Extracted data entries:

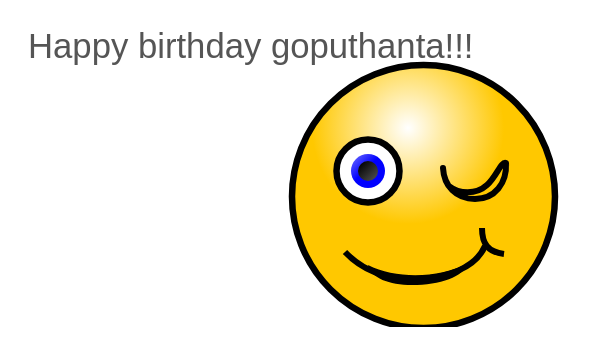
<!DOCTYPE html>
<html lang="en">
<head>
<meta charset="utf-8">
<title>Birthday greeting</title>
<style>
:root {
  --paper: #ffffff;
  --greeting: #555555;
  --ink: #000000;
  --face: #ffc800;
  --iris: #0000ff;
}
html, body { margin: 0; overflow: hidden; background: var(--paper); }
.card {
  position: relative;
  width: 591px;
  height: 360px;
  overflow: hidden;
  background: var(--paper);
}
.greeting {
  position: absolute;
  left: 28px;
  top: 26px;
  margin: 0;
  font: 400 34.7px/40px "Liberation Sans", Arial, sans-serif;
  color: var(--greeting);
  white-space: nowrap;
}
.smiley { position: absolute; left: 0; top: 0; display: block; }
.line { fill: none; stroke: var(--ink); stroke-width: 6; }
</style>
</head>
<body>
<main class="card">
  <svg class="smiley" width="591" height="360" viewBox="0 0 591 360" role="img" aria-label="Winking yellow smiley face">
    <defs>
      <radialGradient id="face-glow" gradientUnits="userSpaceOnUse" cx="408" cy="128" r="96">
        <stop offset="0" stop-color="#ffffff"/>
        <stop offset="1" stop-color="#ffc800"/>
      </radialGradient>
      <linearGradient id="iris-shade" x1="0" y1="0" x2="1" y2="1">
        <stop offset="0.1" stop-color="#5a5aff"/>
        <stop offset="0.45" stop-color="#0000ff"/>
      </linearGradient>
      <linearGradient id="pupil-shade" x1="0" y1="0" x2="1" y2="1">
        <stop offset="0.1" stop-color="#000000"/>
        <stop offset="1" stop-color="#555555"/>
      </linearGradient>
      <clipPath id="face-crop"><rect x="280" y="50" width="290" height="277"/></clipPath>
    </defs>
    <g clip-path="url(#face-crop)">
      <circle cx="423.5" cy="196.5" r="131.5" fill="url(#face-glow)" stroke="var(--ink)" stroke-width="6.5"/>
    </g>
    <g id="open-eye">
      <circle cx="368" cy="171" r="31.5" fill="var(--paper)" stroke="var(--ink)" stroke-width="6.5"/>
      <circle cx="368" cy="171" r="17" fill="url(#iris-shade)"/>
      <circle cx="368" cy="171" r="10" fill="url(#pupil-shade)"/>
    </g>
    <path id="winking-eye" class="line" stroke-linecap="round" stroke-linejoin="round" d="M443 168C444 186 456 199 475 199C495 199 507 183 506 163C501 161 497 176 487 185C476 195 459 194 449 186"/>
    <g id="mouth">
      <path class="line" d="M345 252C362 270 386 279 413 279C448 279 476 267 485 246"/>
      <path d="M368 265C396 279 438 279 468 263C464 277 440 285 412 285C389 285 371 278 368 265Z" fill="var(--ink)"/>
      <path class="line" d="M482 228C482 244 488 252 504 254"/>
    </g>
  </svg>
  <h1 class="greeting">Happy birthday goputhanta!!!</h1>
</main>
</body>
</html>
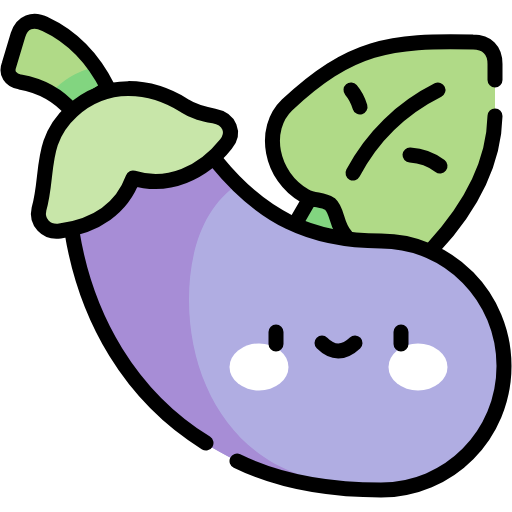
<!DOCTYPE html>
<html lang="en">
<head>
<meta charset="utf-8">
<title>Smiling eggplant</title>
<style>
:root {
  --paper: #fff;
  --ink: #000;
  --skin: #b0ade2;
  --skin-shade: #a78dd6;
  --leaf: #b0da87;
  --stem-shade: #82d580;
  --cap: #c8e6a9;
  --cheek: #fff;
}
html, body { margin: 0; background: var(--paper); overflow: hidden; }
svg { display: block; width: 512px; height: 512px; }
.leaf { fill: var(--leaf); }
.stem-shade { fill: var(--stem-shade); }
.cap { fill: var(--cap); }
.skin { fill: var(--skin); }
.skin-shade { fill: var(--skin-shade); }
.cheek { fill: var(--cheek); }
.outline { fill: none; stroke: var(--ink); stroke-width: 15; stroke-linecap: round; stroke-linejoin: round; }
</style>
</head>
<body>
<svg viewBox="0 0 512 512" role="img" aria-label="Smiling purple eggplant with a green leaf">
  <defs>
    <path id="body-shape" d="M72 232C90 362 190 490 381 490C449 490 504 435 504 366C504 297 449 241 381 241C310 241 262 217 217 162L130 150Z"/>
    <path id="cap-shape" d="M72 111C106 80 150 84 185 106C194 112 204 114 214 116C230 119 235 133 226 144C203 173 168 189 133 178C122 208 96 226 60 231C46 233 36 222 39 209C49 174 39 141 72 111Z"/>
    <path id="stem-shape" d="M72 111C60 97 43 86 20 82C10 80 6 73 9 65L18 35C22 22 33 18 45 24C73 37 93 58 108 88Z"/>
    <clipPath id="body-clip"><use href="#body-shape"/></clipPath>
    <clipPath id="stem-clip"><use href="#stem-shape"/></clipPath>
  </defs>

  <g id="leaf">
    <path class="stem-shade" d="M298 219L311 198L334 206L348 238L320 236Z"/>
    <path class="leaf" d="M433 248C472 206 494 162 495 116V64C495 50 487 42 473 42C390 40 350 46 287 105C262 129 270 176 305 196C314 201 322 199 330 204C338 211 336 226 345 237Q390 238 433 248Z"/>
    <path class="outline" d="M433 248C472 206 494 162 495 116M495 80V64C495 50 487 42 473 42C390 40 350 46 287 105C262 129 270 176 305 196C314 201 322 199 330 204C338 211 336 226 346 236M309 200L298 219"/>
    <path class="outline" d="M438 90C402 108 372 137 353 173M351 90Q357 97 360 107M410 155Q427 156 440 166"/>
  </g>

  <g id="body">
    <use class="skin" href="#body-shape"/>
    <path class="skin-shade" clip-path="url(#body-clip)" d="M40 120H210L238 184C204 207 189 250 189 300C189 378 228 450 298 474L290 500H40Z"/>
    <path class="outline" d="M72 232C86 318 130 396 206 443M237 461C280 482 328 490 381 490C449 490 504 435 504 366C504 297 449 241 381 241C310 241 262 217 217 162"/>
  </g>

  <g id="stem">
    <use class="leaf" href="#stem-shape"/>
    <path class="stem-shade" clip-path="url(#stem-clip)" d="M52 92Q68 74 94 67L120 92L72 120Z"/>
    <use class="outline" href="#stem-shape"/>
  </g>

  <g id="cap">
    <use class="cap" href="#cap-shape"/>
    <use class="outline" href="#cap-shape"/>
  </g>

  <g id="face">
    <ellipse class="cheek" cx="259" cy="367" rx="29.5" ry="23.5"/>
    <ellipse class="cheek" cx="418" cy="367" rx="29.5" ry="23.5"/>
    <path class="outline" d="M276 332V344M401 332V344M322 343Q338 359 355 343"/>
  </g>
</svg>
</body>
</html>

> Work task: Extract every line from the records above that contains the word "iris".

> Solved problem:
  --iris: #0000ff;
      <linearGradient id="iris-shade" x1="0" y1="0" x2="1" y2="1">
      <circle cx="368" cy="171" r="17" fill="url(#iris-shade)"/>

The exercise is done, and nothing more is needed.